>>>>
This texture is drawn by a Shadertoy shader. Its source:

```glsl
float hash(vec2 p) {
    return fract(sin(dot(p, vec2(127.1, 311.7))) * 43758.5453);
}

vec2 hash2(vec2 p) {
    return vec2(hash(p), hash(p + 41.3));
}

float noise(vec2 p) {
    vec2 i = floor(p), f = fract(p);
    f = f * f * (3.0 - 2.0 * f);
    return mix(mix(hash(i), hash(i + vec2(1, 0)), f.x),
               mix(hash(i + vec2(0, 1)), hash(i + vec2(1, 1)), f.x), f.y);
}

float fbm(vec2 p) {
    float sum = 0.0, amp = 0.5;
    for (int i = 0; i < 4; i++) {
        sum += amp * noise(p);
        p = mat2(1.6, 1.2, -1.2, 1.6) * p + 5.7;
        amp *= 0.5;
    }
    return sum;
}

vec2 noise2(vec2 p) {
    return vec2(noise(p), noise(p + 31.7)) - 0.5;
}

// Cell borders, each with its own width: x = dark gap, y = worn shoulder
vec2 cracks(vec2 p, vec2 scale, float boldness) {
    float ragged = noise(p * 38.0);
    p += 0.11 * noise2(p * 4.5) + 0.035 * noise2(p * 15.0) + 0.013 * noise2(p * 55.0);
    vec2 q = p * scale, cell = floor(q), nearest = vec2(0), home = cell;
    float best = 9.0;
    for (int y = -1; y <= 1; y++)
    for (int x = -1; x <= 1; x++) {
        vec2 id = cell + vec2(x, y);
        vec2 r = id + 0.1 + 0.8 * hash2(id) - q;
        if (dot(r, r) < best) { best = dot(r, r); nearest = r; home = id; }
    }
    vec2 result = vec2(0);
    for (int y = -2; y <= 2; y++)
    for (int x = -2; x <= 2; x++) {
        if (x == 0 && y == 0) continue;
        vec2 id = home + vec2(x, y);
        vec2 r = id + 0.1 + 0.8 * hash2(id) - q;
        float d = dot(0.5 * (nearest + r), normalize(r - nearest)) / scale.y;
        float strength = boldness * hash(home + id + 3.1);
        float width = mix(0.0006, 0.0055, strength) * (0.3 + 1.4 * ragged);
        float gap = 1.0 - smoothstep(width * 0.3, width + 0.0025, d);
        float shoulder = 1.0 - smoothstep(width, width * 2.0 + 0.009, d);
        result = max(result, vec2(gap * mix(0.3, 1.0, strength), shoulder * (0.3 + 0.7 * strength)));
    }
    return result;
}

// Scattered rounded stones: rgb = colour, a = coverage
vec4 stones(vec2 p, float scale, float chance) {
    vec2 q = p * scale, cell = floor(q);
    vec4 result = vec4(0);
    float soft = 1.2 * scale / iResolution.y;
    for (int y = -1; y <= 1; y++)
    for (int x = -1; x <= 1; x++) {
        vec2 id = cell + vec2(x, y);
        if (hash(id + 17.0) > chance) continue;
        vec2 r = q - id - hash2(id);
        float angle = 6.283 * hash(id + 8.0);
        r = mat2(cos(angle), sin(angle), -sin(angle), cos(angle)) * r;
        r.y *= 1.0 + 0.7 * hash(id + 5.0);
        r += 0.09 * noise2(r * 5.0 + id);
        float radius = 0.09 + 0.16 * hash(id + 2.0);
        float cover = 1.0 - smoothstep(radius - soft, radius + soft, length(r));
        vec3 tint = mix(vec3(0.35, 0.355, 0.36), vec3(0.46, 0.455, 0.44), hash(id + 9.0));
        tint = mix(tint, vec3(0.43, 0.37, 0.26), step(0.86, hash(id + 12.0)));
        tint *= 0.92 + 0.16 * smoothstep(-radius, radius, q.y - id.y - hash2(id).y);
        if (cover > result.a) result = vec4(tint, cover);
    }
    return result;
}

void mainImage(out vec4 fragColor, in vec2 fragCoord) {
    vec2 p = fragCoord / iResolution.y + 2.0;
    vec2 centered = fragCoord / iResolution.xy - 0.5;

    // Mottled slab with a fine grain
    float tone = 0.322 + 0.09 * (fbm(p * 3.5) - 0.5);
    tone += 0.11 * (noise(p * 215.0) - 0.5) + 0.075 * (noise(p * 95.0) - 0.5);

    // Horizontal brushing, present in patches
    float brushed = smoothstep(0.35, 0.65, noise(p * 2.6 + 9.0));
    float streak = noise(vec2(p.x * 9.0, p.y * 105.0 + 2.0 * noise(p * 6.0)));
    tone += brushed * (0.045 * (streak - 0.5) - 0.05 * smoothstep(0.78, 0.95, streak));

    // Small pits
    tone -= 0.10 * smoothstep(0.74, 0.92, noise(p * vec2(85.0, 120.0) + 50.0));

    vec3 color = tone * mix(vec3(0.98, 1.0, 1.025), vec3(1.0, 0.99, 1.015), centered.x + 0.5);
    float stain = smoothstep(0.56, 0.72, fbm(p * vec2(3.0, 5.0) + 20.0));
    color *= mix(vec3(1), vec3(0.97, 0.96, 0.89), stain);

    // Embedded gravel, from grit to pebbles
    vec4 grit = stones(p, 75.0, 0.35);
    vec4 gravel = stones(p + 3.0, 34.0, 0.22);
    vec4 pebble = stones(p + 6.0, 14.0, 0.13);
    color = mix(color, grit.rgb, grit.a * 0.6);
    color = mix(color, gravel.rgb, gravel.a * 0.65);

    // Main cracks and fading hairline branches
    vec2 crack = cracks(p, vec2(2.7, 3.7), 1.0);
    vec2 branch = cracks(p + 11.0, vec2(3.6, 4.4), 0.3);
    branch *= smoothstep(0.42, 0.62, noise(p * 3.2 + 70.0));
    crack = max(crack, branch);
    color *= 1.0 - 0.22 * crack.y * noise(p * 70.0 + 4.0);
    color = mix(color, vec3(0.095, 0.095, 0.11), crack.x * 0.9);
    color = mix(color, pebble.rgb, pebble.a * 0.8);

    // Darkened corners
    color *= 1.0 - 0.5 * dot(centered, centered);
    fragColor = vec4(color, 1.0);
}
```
<<<<
● **About this exercise**: Reproduce every line of the data without changing a word.

● **Response to this exercise**:
This texture is drawn by a Shadertoy shader. Its source:

```glsl
float hash(vec2 p) {
    return fract(sin(dot(p, vec2(127.1, 311.7))) * 43758.5453);
}

vec2 hash2(vec2 p) {
    return vec2(hash(p), hash(p + 41.3));
}

float noise(vec2 p) {
    vec2 i = floor(p), f = fract(p);
    f = f * f * (3.0 - 2.0 * f);
    return mix(mix(hash(i), hash(i + vec2(1, 0)), f.x),
               mix(hash(i + vec2(0, 1)), hash(i + vec2(1, 1)), f.x), f.y);
}

float fbm(vec2 p) {
    float sum = 0.0, amp = 0.5;
    for (int i = 0; i < 4; i++) {
        sum += amp * noise(p);
        p = mat2(1.6, 1.2, -1.2, 1.6) * p + 5.7;
        amp *= 0.5;
    }
    return sum;
}

vec2 noise2(vec2 p) {
    return vec2(noise(p), noise(p + 31.7)) - 0.5;
}

// Cell borders, each with its own width: x = dark gap, y = worn shoulder
vec2 cracks(vec2 p, vec2 scale, float boldness) {
    float ragged = noise(p * 38.0);
    p += 0.11 * noise2(p * 4.5) + 0.035 * noise2(p * 15.0) + 0.013 * noise2(p * 55.0);
    vec2 q = p * scale, cell = floor(q), nearest = vec2(0), home = cell;
    float best = 9.0;
    for (int y = -1; y <= 1; y++)
    for (int x = -1; x <= 1; x++) {
        vec2 id = cell + vec2(x, y);
        vec2 r = id + 0.1 + 0.8 * hash2(id) - q;
        if (dot(r, r) < best) { best = dot(r, r); nearest = r; home = id; }
    }
    vec2 result = vec2(0);
    for (int y = -2; y <= 2; y++)
    for (int x = -2; x <= 2; x++) {
        if (x == 0 && y == 0) continue;
        vec2 id = home + vec2(x, y);
        vec2 r = id + 0.1 + 0.8 * hash2(id) - q;
        float d = dot(0.5 * (nearest + r), normalize(r - nearest)) / scale.y;
        float strength = boldness * hash(home + id + 3.1);
        float width = mix(0.0006, 0.0055, strength) * (0.3 + 1.4 * ragged);
        float gap = 1.0 - smoothstep(width * 0.3, width + 0.0025, d);
        float shoulder = 1.0 - smoothstep(width, width * 2.0 + 0.009, d);
        result = max(result, vec2(gap * mix(0.3, 1.0, strength), shoulder * (0.3 + 0.7 * strength)));
    }
    return result;
}

// Scattered rounded stones: rgb = colour, a = coverage
vec4 stones(vec2 p, float scale, float chance) {
    vec2 q = p * scale, cell = floor(q);
    vec4 result = vec4(0);
    float soft = 1.2 * scale / iResolution.y;
    for (int y = -1; y <= 1; y++)
    for (int x = -1; x <= 1; x++) {
        vec2 id = cell + vec2(x, y);
        if (hash(id + 17.0) > chance) continue;
        vec2 r = q - id - hash2(id);
        float angle = 6.283 * hash(id + 8.0);
        r = mat2(cos(angle), sin(angle), -sin(angle), cos(angle)) * r;
        r.y *= 1.0 + 0.7 * hash(id + 5.0);
        r += 0.09 * noise2(r * 5.0 + id);
        float radius = 0.09 + 0.16 * hash(id + 2.0);
        float cover = 1.0 - smoothstep(radius - soft, radius + soft, length(r));
        vec3 tint = mix(vec3(0.35, 0.355, 0.36), vec3(0.46, 0.455, 0.44), hash(id + 9.0));
        tint = mix(tint, vec3(0.43, 0.37, 0.26), step(0.86, hash(id + 12.0)));
        tint *= 0.92 + 0.16 * smoothstep(-radius, radius, q.y - id.y - hash2(id).y);
        if (cover > result.a) result = vec4(tint, cover);
    }
    return result;
}

void mainImage(out vec4 fragColor, in vec2 fragCoord) {
    vec2 p = fragCoord / iResolution.y + 2.0;
    vec2 centered = fragCoord / iResolution.xy - 0.5;

    // Mottled slab with a fine grain
    float tone = 0.322 + 0.09 * (fbm(p * 3.5) - 0.5);
    tone += 0.11 * (noise(p * 215.0) - 0.5) + 0.075 * (noise(p * 95.0) - 0.5);

    // Horizontal brushing, present in patches
    float brushed = smoothstep(0.35, 0.65, noise(p * 2.6 + 9.0));
    float streak = noise(vec2(p.x * 9.0, p.y * 105.0 + 2.0 * noise(p * 6.0)));
    tone += brushed * (0.045 * (streak - 0.5) - 0.05 * smoothstep(0.78, 0.95, streak));

    // Small pits
    tone -= 0.10 * smoothstep(0.74, 0.92, noise(p * vec2(85.0, 120.0) + 50.0));

    vec3 color = tone * mix(vec3(0.98, 1.0, 1.025), vec3(1.0, 0.99, 1.015), centered.x + 0.5);
    float stain = smoothstep(0.56, 0.72, fbm(p * vec2(3.0, 5.0) + 20.0));
    color *= mix(vec3(1), vec3(0.97, 0.96, 0.89), stain);

    // Embedded gravel, from grit to pebbles
    vec4 grit = stones(p, 75.0, 0.35);
    vec4 gravel = stones(p + 3.0, 34.0, 0.22);
    vec4 pebble = stones(p + 6.0, 14.0, 0.13);
    color = mix(color, grit.rgb, grit.a * 0.6);
    color = mix(color, gravel.rgb, gravel.a * 0.65);

    // Main cracks and fading hairline branches
    vec2 crack = cracks(p, vec2(2.7, 3.7), 1.0);
    vec2 branch = cracks(p + 11.0, vec2(3.6, 4.4), 0.3);
    branch *= smoothstep(0.42, 0.62, noise(p * 3.2 + 70.0));
    crack = max(crack, branch);
    color *= 1.0 - 0.22 * crack.y * noise(p * 70.0 + 4.0);
    color = mix(color, vec3(0.095, 0.095, 0.11), crack.x * 0.9);
    color = mix(color, pebble.rgb, pebble.a * 0.8);

    // Darkened corners
    color *= 1.0 - 0.5 * dot(centered, centered);
    fragColor = vec4(color, 1.0);
}
```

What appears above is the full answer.